From their diverse vineyards to your table, Babich wines offer a direct connection to New Zealand, the beautiful country they call home. The love of the craft. Doing things by hand. And caring for the land. They’re all ingredients of Babich's slow, careful process in an ever-changing, always-on world. They wouldn’t have it any other way.
People thought Josip Babich was crazy back in 1912. Planting vines in remote New Zealand, then patiently making wine the difficult way – with vision, thoughtfulness, ingenuity, and true craft. That hard-working spirit is something that still runs deep in their veins today; and they'll keep ‘paying it forward’ for as long as they exist.
Babich will never stop striving to delight wine drinkers and make the everyday extraordinary – so you can taste the care that goes into their wines. From grape, to glass. Every time.
An eclectic region on the east coast of the North Island, Hawkes Bay extends from wide, fertile, coastal plains, inland, to the coast range, whose peaks reach as high as 5,300 feet. While the flatter areas were historically more popular because they are easier to cultivate, their alluvial soils can be too fertile for vines. In the late 20th century, the drive for quality led growers to the hills where soils are free-draining, limestone-rich and more suited to producing high quality wines.
Over the passing of time, the old Ngaruroro River laid down deep, gravelly beds, which were subsequently exposed after a huge flood in the 1860’s. In the 1980s growers identified this stretch, which continues for approximately 800 ha, and named it the Gimblett Gravels. The zone has proven to be ideal for the production of excellent red wines, particularly Cabernet Sauvignon, Merlot and Syrah.
Today the area takes well-earned recognition for its Bordeaux blends and other reds. Expressive of intense stewed red and black berry with gentle herbaceous characters, Gimblett Gravels wines are suggestive of their cool climate origin, and on par with other top-notch Bordeaux blends around the globe.

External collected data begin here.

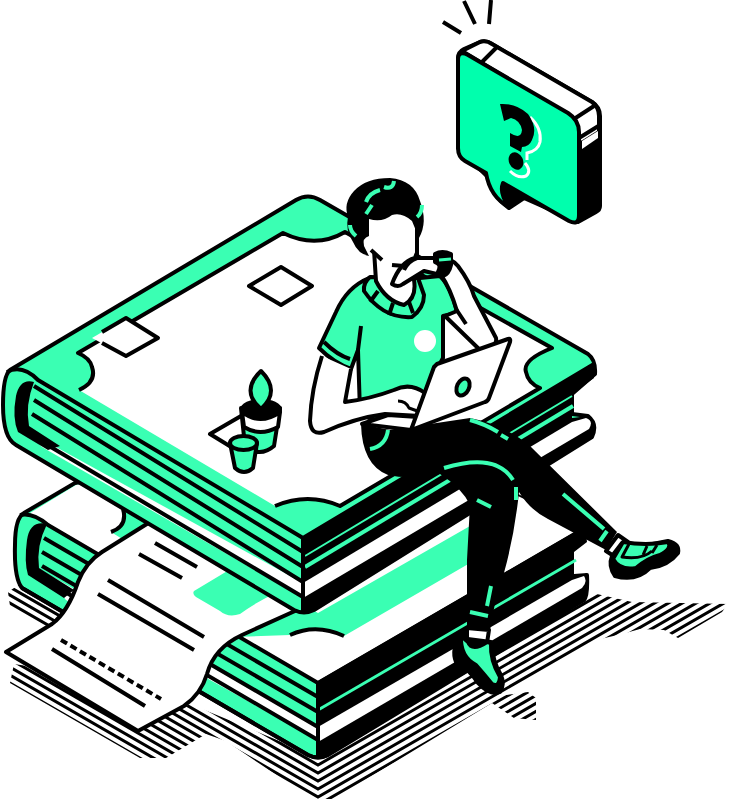
<!DOCTYPE html>
<html lang="en">
<head>
<meta charset="utf-8">
<title>Student with a question</title>
<style>
:root{--ink:#000;--paper:#fff;--mint:#3affb3;--bright:#00ffad}
html,body{margin:0;background:var(--paper);overflow:hidden}
svg{display:block;width:729px;height:800px}
.ink{fill:var(--ink)}
.paper{fill:var(--paper)}
.mint{fill:var(--mint)}
.bright{fill:var(--bright)}
.edge{stroke:var(--ink);stroke-width:4;stroke-linejoin:round;stroke-linecap:round}
.line{fill:none;stroke:var(--ink);stroke-width:4;stroke-linejoin:round}
.shine{fill:none;stroke:var(--mint);stroke-width:4}
.thin{stroke-width:3}
.hatch{fill:none;stroke:var(--ink);stroke-width:3}
</style>
</head>
<body>
<svg viewBox="0 0 729 800" role="img" aria-label="A person with a laptop sits thinking on two giant books, a question mark in a speech bubble above">
<defs>
  <clipPath id="shadow-area">
    <path d="M8 592L20 584L76 616L62 630L40 626L10 606ZM14 664L40 668L138 731L190 704L318 757L588 592L632 602L728 604L722 612L678 638L664 630L640 629L622 634L596 640L500 696L528 692L536 698V720L514 718L492 703L334 799H312L226 741L206 734L166 758L140 758L10 683Z"/>
  </clipPath>
  <path id="stripe" class="hatch" d="M-82 526L318 757L738 515"/>
  <g id="stripes-2"><use href="#stripe"/><use href="#stripe" y="8"/></g>
  <g id="stripes-4"><use href="#stripes-2"/><use href="#stripes-2" y="16"/></g>
  <g id="stripes-8"><use href="#stripes-4"/><use href="#stripes-4" y="32"/></g>
</defs>

<g id="ground-shadow" clip-path="url(#shadow-area)">
  <use href="#stripes-8"/>
  <use href="#stripes-8" y="64"/>
</g>

<g id="lower-book">
  <path class="mint edge" d="M75 483L24 513Q15 518 15 545Q14 578 22 588L308 755Q318 760 328 755L584 600Q588 596 587 575L318 735V683L585 528L400 440Z"/>
  <path class="paper" d="M30 513L76 485L400 440L585 528L318 683L48 525Z"/>
  <path class="mint" d="M123 509Q128 526 111 532L140 550L165 530ZM236 637L306 606L318 613L470 526V563L344 636Q316 623 290 635Z"/>
  <path class="line" d="M290 635Q316 623 344 636M111 532Q128 526 123 509M20 515Q33 512 48 525L318 683L585 528"/>
  <path class="ink" d="M318 681L585 526L587 542L574 552V574L587 573Q590 594 584 600L325 758L316 756Z"/>
  <path class="shine thin" d="M318 710L576 560"/>
  <path class="paper" d="M318 727L572 580L584 576Q588 582 582 588L318 742Z"/>
  <path class="paper" d="M44 572L318 727V740L66 600Z"/>
  <path class="line" d="M44 538L318 697M42 552L318 712M42 566L318 727M48 582L318 740M318 683V757M22 588L308 755Q318 760 328 755"/>
  <path class="ink" d="M47 524Q30 520 27 540Q24 562 28 575L64 598L74 590L39 568Q36 546 47 524Z"/>
</g>

<g id="paper-sheet">
  <path class="paper edge" d="M6 652L52 624Q68 612 78 582Q86 562 102 552L150 522L306 606L242 635Q214 648 207 674Q201 694 184 706L138 731Z"/>
  <path class="mint" d="M194 591L234 567L278 592Q256 602 240 614Q228 618 220 611L196 597Q192 594 194 591Z"/>
  <path class="line" d="M155 543L197 567M139 554L182 578M108 580L204 637M98 594L194 650M52 649L145 706"/>
  <path class="line" stroke-dasharray="7 4" d="M61 640L161 699"/>
</g>

<g id="upper-book">
  <path class="mint edge" d="M10 370L296 200Q308 193 320 200L588 354Q596 360 595 374L572 394V414L588 416Q598 424 592 437L314 610Q304 615 294 610L16 445Q3 438 3 405Q3 376 10 370Z"/>
  <path class="paper" d="M25 430L303 583V598L42 447Z"/>
  <path class="ink" d="M303 537L594 364V378L572 394V418L588 416Q598 424 592 438L314 610L303 613Z"/>
  <path class="paper" d="M303 583L572 422L586 418Q594 421 589 429L303 598Z"/>
  <path class="shine" d="M305 567L573 406"/>
  <path class="shine" stroke-width="2" style="stroke-width:2" d="M305 556L572 396"/>
  <path class="paper" d="M283 233Q316 249 345 232L552 348Q522 360 526 372Q528 383 540 388L340 506Q308 492 275 506L79 390Q97 382 92 367Q90 358 78 353Z"/>
  <path class="line" d="M275 506Q308 492 340 506L540 388Q528 383 526 372Q522 360 552 348L345 232Q316 249 283 233L78 353Q90 358 92 367Q97 382 79 390"/>
  <path class="line" d="M7 372Q22 364 38 380L303 538L594 364M34 386L303 552M34 400L303 567M32 414L303 582M34 437L303 597M303 538V612"/>
  <path class="ink" d="M34 382Q20 378 16 396Q12 418 18 432L48 450L60 446L29 426Q25 405 34 382Z"/>
  <path class="paper edge" d="M281 267L312 286L281 305L249 286ZM241 416L273 435L241 453L210 434Z"/>
  <path class="paper" d="M92 338L126 318L158 338L126 356Z"/>
  <path class="line" d="M102 332L126 318L158 338L126 356L102 343"/>
</g>

<g id="desk-items">
  <path class="mint edge" d="M241 408L245 446Q260 458 274 446L280 408Z"/>
  <ellipse class="ink edge" cx="261" cy="410" rx="19" ry="9"/>
  <path class="paper edge" d="M242 412Q260 426 280 412L278 427Q260 437 244 427Z"/>
  <path class="mint edge" d="M261 371Q240 391 261 409Q281 391 261 371Z"/>
  <path class="mint edge" d="M230 443L235 468Q244 476 253 468L257 443Z"/>
  <ellipse class="mint edge" cx="243.5" cy="443" rx="13.5" ry="7"/>
</g>

<g id="person">
  <g id="legs">
    <path class="ink" d="M361 424L390 430L470 418Q505 425 530 446L617 532L606 550L548 519Q530 510 519 492Q513 550 496 598L490 630L467 625V560L470 505Q462 488 440 474Q410 480 388 475Q362 465 361 424Z"/>
    <path class="shine" d="M370 449Q386 446 388 430M444 468Q496 452 513 480M516 487V500M477 500L491 507M470 420Q485 424 498 432M501 435L508 439M563 494L604 529M491 586L487 606M600 541L607 531M470 612L488 616"/>
    <path class="paper edge" d="M606 551L618 535L628 542L620 560ZM467 628L489 630L487 643L467 642Z"/>
  </g>
  <g id="shoes">
    <path class="ink edge" d="M612 556L622 543Q645 547 668 541Q680 544 678 553Q668 566 650 568Q636 582 615 576Q608 566 612 556Z"/>
    <path class="mint edge" d="M613 559L623 542Q646 546 668 542Q673 548 660 555Q648 558 636 568Q620 571 613 559Z"/>
    <path class="line thin" d="M629 544L622 557Q642 560 652 551M647 546L643 555M657 545L652 553"/>
    <path class="ink edge" d="M460 638Q451 649 456 662Q470 670 478 683Q490 696 500 692Q505 684 501 675Q493 663 491 642Z"/>
    <path class="mint edge" d="M461 636L468 642Q472 652 487 642L491 643Q490 660 500 677Q499 688 492 684Q484 674 476 665Q460 657 461 636Z"/>
  </g>

  <g id="shirt">
    <path class="mint edge" d="M369 278Q347 287 336 312L319 348Q334 363 351 369L358 350L360 412Q378 428 415 422L426 390L443 358V316L457 313Q452 288 440 276L420 278Z"/>
    <path class="line" d="M358 350L361 326M324 342Q337 355 350 359"/>
    <path class="mint edge" d="M370 277Q363 283 364 291Q383 319 412 317Q424 308 424 295L418 278Z"/>
    <path class="paper edge" d="M374 250L376 281Q386 301 404 305Q417 298 414 280L404 252Z"/>
    <path class="line" d="M370 302L378 291M389 315L393 303M413 313L409 302"/>
    <circle class="paper" cx="425" cy="341" r="11"/>
  </g>

  <g id="head">
    <path class="paper" d="M366 220L361 238Q360 249 371 251L381 261Q394 268 406 264Q416 257 417 244V214L400 205Z"/>
    <path class="line" d="M371 250L382 260M392 265L404 266M417 220V256"/>
    <path class="ink" d="M354 191Q366 178 390 178Q414 180 420 201Q428 222 419 238L412 221Q402 212 392 215Q382 223 369 219L369 236Q362 238 364 246L369 256Q358 254 353 242Q345 230 348 217Q343 203 354 191Z"/>
    <path class="shine" d="M366 202Q369 193 380 190M384 187Q393 190 394 181M350 225Q350 231 356 236M372 205L366 214M417 217Q422 213 422 205"/>
  </g>

  <g id="thinking-arm">
    <path class="paper edge" d="M392 284Q400 262 415 258L435 258Q450 256 458 266Q470 282 474 296L496 338Q498 349 480 350L445 316L457 311Q450 288 441 275L424 271Q411 279 403 284Q398 288 392 284Z"/>
    <path class="line" d="M404 270Q408 261 417 258M456 309L466 324"/>
    <path class="ink edge" d="M435 254Q442 250 451 254L451 265Q449 274 443 276L438 272Q442 264 435 262Z"/>
    <path class="shine thin" d="M439 260L451 259"/>
  </g>

  <g id="typing-arm">
    <path class="paper edge" d="M362 424L388 415L418 417L411 430Z"/>
    <path class="paper" d="M351 369L345 402Q370 399 394 390Q410 382 425 393L418 416L385 414Q355 418 324 432Q311 436 310 421Q311 390 322 356Z"/>
    <path class="line" d="M351 369L345 402Q370 399 394 390Q410 382 425 393M420 416L385 414Q355 418 324 432Q311 436 310 421Q311 390 322 356"/>
    <path class="line thin" d="M398 401Q406 401 409 408L420 412"/>
  </g>

  <g id="laptop">
    <path class="paper edge" d="M437 364L508 339Q511 338 510 342L489 398Q488 401 485 402L411 430L434 367Z"/>
    <ellipse class="mint edge" cx="463" cy="387" rx="6" ry="9" transform="rotate(25 463 387)"/>
  </g>
</g>

<g id="question-bubble">
  <path class="line" d="M443 22L461 33M464 1L475 24M491 0L489 24"/>
  <path class="ink edge" d="M458 58Q458 52 464 49L480 42Q486 40 492 44L592 102Q600 107 600 116V206Q600 210 596 212L578 222L524 198L509 208Q492 196 489 178L458 148Z"/>
  <path class="paper edge" d="M462 51L480 42Q486 40 492 44L592 102Q599 107 599 116V132L580 144L574 119Z"/>
  <path class="bright edge" d="M458 60Q458 50 468 55L568 113Q579 120 579 132V215Q579 226 569 221L503 183Q499 193 509 207Q490 197 486 173L465 161Q458 157 458 148Z"/>
  <path class="line" d="M482 62L497 47M574 119L594 106M579 138L600 125"/>
  <path class="paper" d="M582 141L598 131V138L582 149Z"/>
  <g id="question-mark">
    <path d="M530 117Q542 128 540 142Q538 151 527 153V160M525 163Q532 171 526 176Q518 179 510 171" fill="none" stroke="#fff" stroke-width="3"/>
    <path class="ink" d="M500 104Q516 103 528 114Q538 128 532 140Q529 147 522 147L521 152L510 146V133Q521 140 522 130Q520 120 511 118L504 121Z"/>
    <ellipse class="ink" cx="516" cy="161" rx="7" ry="9" transform="rotate(-25 516 161)"/>
  </g>
</g>
</svg>
</body>
</html>
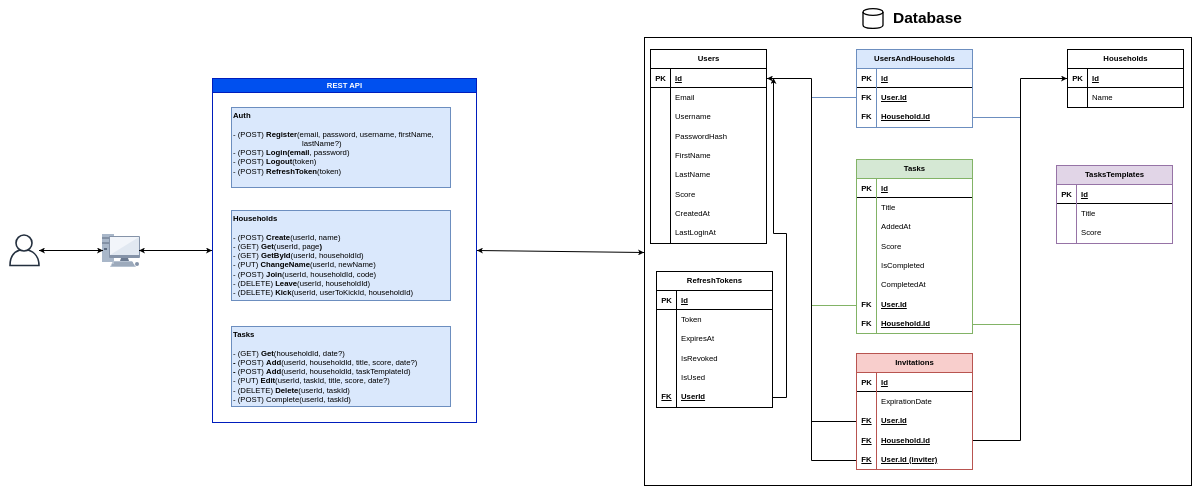
<!DOCTYPE html>
<html lang="en">
<head>
<meta charset="utf-8">
<title>System architecture</title>
<style>
:root {
  --ink: #000;
  --paper: #fff;
  --api: #0050ef;
  --api-edge: #001dbc;
  --blue: #dae8fc;
  --blue-edge: #6c8ebf;
  --green: #d5e8d4;
  --green-edge: #82b366;
  --red: #f8cecc;
  --red-edge: #b85450;
  --purple: #e1d5e7;
  --purple-edge: #9673a6;
}
* { box-sizing: border-box; margin: 0; padding: 0; }
html, body { width: 1200px; height: 494px; overflow: hidden; background: var(--paper); }
body { position: relative; color: var(--ink); font: 7.74px/9.29px "Liberation Sans", Arial, sans-serif; }
.links { position: absolute; left: 0; top: 0; }

.api { position: absolute; left: 212px; top: 78px; width: 265px; height: 345px; border: 1px solid var(--api-edge); }
.api h2 { height: 14px; font-size: 7.74px; line-height: 13px; text-align: center; color: var(--paper); background: var(--api); border-bottom: 1px solid var(--api-edge); }
.groups { display: flex; flex-direction: column; padding: 14px 25px 0 18px; }
.group { height: 81px; padding: 3px 0 0 1px; background: var(--blue); border: 1px solid var(--blue-edge); white-space: nowrap; }
.group h3 { font-size: inherit; margin-bottom: 9.3px; }
.group ul { list-style: none; }
.group .wrapped { padding-left: 69px; }
.group.households { height: 91px; margin-top: 22px; }
.group.tasks { margin-top: 25px; }

.database { position: absolute; left: 644px; top: 37px; width: 548px; height: 449px; border: 1px solid var(--ink); }
.database-title { position: absolute; left: 862px; top: 7px; display: flex; align-items: center; gap: 9px; height: 22px; }
.database-title h1 { font-size: 15.5px; line-height: 20px; }

.table { --edge: var(--ink); --fill: var(--paper); position: absolute; width: 117px; border: 1px solid var(--edge); background: var(--paper); }
.table h2 { height: 18.9px; font-size: 7.74px; line-height: 18px; text-align: center; background: var(--fill); border-bottom: 1px solid var(--edge); }
.row { display: grid; grid-template-columns: 20px 1fr; height: 19.3px; line-height: 19.3px; }
.row b { text-align: center; border-right: 1px solid var(--edge); }
.row span { padding-left: 4px; }
.row.key span { font-weight: bold; text-decoration: underline; }
.row.primary { border-bottom: 1px solid var(--ink); }
.row.marked b { text-decoration: underline; }
.blue { --edge: var(--blue-edge); --fill: var(--blue); }
.green { --edge: var(--green-edge); --fill: var(--green); }
.red { --edge: var(--red-edge); --fill: var(--red); }
.purple { --edge: var(--purple-edge); --fill: var(--purple); }
#users { left: 650px; top: 49px; }
#refresh-tokens { left: 656px; top: 271px; }
#users-households { left: 856px; top: 49px; }
#tasks { left: 856px; top: 159px; }
#invitations { left: 856px; top: 353px; }
#households { left: 1067px; top: 49px; }
#tasks-templates { left: 1056px; top: 165px; }
</style>
</head>
<body>

<section class="api">
  <h2>REST API</h2>
  <div class="groups">
    <div class="group">
      <h3>Auth</h3>
      <ul>
        <li>- (POST) <b>Register</b>(email, password, username, firstName,</li>
        <li class="wrapped">lastName?)</li>
        <li>- (POST) <b>Login(email</b>, password)</li>
        <li>- (POST) <b>Logout</b>(token)</li>
        <li>- (POST) <b>RefreshToken</b>(token)</li>
      </ul>
    </div>
    <div class="group households">
      <h3>Households</h3>
      <ul>
        <li>- (POST) <b>Create</b>(userId, name)</li>
        <li>- (GET) <b>Get</b>(userId, page<b>)</b></li>
        <li>- (GET) <b>GetById</b>(userId, householdId)</li>
        <li>- (PUT) <b>ChangeName</b>(userId, newName)</li>
        <li>- (POST) <b>Join</b>(userId, householdId, code)</li>
        <li>- (DELETE) <b>Leave</b>(userId, householdId)</li>
        <li>- (DELETE) <b>Kick</b>(userId, userToKickId, householdId)</li>
      </ul>
    </div>
    <div class="group tasks">
      <h3>Tasks</h3>
      <ul>
        <li>- (GET) <b>Get</b>(householdId, date?)</li>
        <li><b>-</b> (POST) <b>Add</b>(userId, householdId, title, score, date?)</li>
        <li><b>-</b> (POST) <b>Add</b>(userId, householdId, taskTemplateId)</li>
        <li>- (PUT) <b>Edit</b>(userId, taskId, title, score, date?)</li>
        <li>- (DELETE) <b>Delete</b>(userId, taskId)</li>
        <li>- (POST) Complete(userId, taskId)</li>
      </ul>
    </div>
  </div>
</section>

<header class="database-title">
  <svg width="22" height="22" viewBox="0 0 22 22" fill="none" stroke="#000" stroke-width="1.3" aria-hidden="true">
    <ellipse cx="11" cy="5" rx="10" ry="3.4"/>
    <path d="M1 5V18C1 22.5 21 22.5 21 18V5"/>
  </svg>
  <h1>Database</h1>
</header>

<main class="database"></main>

<section class="table" id="users">
  <h2>Users</h2>
  <div class="row key primary"><b>PK</b><span>Id</span></div>
  <div class="row"><b></b><span>Email</span></div>
  <div class="row"><b></b><span>Username</span></div>
  <div class="row"><b></b><span>PasswordHash</span></div>
  <div class="row"><b></b><span>FirstName</span></div>
  <div class="row"><b></b><span>LastName</span></div>
  <div class="row"><b></b><span>Score</span></div>
  <div class="row"><b></b><span>CreatedAt</span></div>
  <div class="row"><b></b><span>LastLoginAt</span></div>
</section>

<section class="table" id="refresh-tokens">
  <h2>RefreshTokens</h2>
  <div class="row key primary"><b>PK</b><span>Id</span></div>
  <div class="row"><b></b><span>Token</span></div>
  <div class="row"><b></b><span>ExpiresAt</span></div>
  <div class="row"><b></b><span>IsRevoked</span></div>
  <div class="row"><b></b><span>IsUsed</span></div>
  <div class="row key marked"><b>FK</b><span>UserId</span></div>
</section>

<section class="table blue" id="users-households">
  <h2>UsersAndHouseholds</h2>
  <div class="row key primary"><b>PK</b><span>Id</span></div>
  <div class="row key"><b>FK</b><span>User.Id</span></div>
  <div class="row key"><b>FK</b><span>Household.Id</span></div>
</section>

<section class="table green" id="tasks">
  <h2>Tasks</h2>
  <div class="row key primary"><b>PK</b><span>Id</span></div>
  <div class="row"><b></b><span>Title</span></div>
  <div class="row"><b></b><span>AddedAt</span></div>
  <div class="row"><b></b><span>Score</span></div>
  <div class="row"><b></b><span>IsCompleted</span></div>
  <div class="row"><b></b><span>CompletedAt</span></div>
  <div class="row key"><b>FK</b><span>User.Id</span></div>
  <div class="row key"><b>FK</b><span>Household.Id</span></div>
</section>

<section class="table red" id="invitations">
  <h2>Invitations</h2>
  <div class="row key primary"><b>PK</b><span>Id</span></div>
  <div class="row"><b></b><span>ExpirationDate</span></div>
  <div class="row key marked"><b>FK</b><span>User.Id</span></div>
  <div class="row key marked"><b>FK</b><span>Household.Id</span></div>
  <div class="row key marked"><b>FK</b><span>User.Id (inviter)</span></div>
</section>

<section class="table" id="households">
  <h2>Households</h2>
  <div class="row key primary"><b>PK</b><span>Id</span></div>
  <div class="row"><b></b><span>Name</span></div>
</section>

<section class="table purple" id="tasks-templates">
  <h2>TasksTemplates</h2>
  <div class="row key primary"><b>PK</b><span>Id</span></div>
  <div class="row"><b></b><span>Title</span></div>
  <div class="row"><b></b><span>Score</span></div>
</section>

<svg class="links" width="1200" height="494" viewBox="0 0 1200 494" fill="none" stroke="#000" aria-hidden="true">
  <defs>
    <marker id="arrow" viewBox="0 0 6 6" refX="6" refY="3" markerWidth="6" markerHeight="6" markerUnits="userSpaceOnUse" orient="auto-start-reverse">
      <path d="M6 3L0 6L1.5 3L0 0Z" fill="#000" stroke="none"/>
    </marker>
  </defs>

  <g id="user" stroke="#232f3e" stroke-width="1.6">
    <circle cx="24" cy="243" r="8"/>
    <path d="M20 250C13 252 10 258 10 265.500H39C39 258 35 252 28 250"/>
  </g>

  <g id="computer" stroke="none">
    <rect x="102" y="234" width="12" height="28" fill="#a9b7c9"/>
    <path d="M102 238H114M102 243H114" stroke="#5c6b80"/>
    <rect x="104" y="248" width="3" height="2" fill="#5c6b80"/>
    <rect x="109" y="236" width="31" height="22" rx="1" fill="#8593a8"/>
    <rect x="110" y="237" width="29" height="18" fill="#f2f5fa"/>
    <path d="M110 255L139 237V255Z" fill="#e1e8f1"/>
    <path d="M121 258H128L129 261H120Z" fill="#6b7a90"/>
    <path d="M113 261H132L136 267H110Z" fill="#b6c2d1"/>
    <path d="M114 263H133M112 265H134" stroke="#77869b" stroke-width=".8"/>
    <ellipse cx="137" cy="264" rx="2" ry="2" fill="#8593a8"/>
  </g>

  <g marker-start="url(#arrow)" marker-end="url(#arrow)">
    <path id="user-to-computer" d="M39 250.500H103"/>
    <path id="computer-to-api" d="M139 250.500H212"/>
    <path id="api-to-database" d="M477 250.500L644 252.500"/>
  </g>

  <g id="foreign-keys">
    <path d="M811.500 97.500H856M973 117.500H1020" stroke="#6c8ebf"/>
    <path d="M811.500 305.500H856M973 324.500H1020" stroke="#82b366"/>
    <path d="M811.500 421.500H856"/>
    <path d="M856 460.500H811.500V78.500H767" marker-end="url(#arrow)"/>
    <path d="M773 397.500H786.500V233.500H773.500V78" marker-end="url(#arrow)"/>
    <path d="M973 440.500H1020.500V78.500H1067" marker-end="url(#arrow)"/>
  </g>
</svg>

</body>
</html>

One of the most popular and versatile white wine grapes, Chardonnay offers a wide range of flavors and styles depending on where it is grown and how it is made. While it tends to flourish in most environments, Chardonnay from its Burgundian homeland produces some of the most remarkable and longest lived examples. California produces both oaky, buttery styles and leaner, European-inspired wines. Somm Secret—The Burgundian subregion of Chablis, while typically using older oak barrels, produces a bright style similar to the unoaked style. Anyone who doesn't like oaky Chardonnay would likely enjoy Chablis.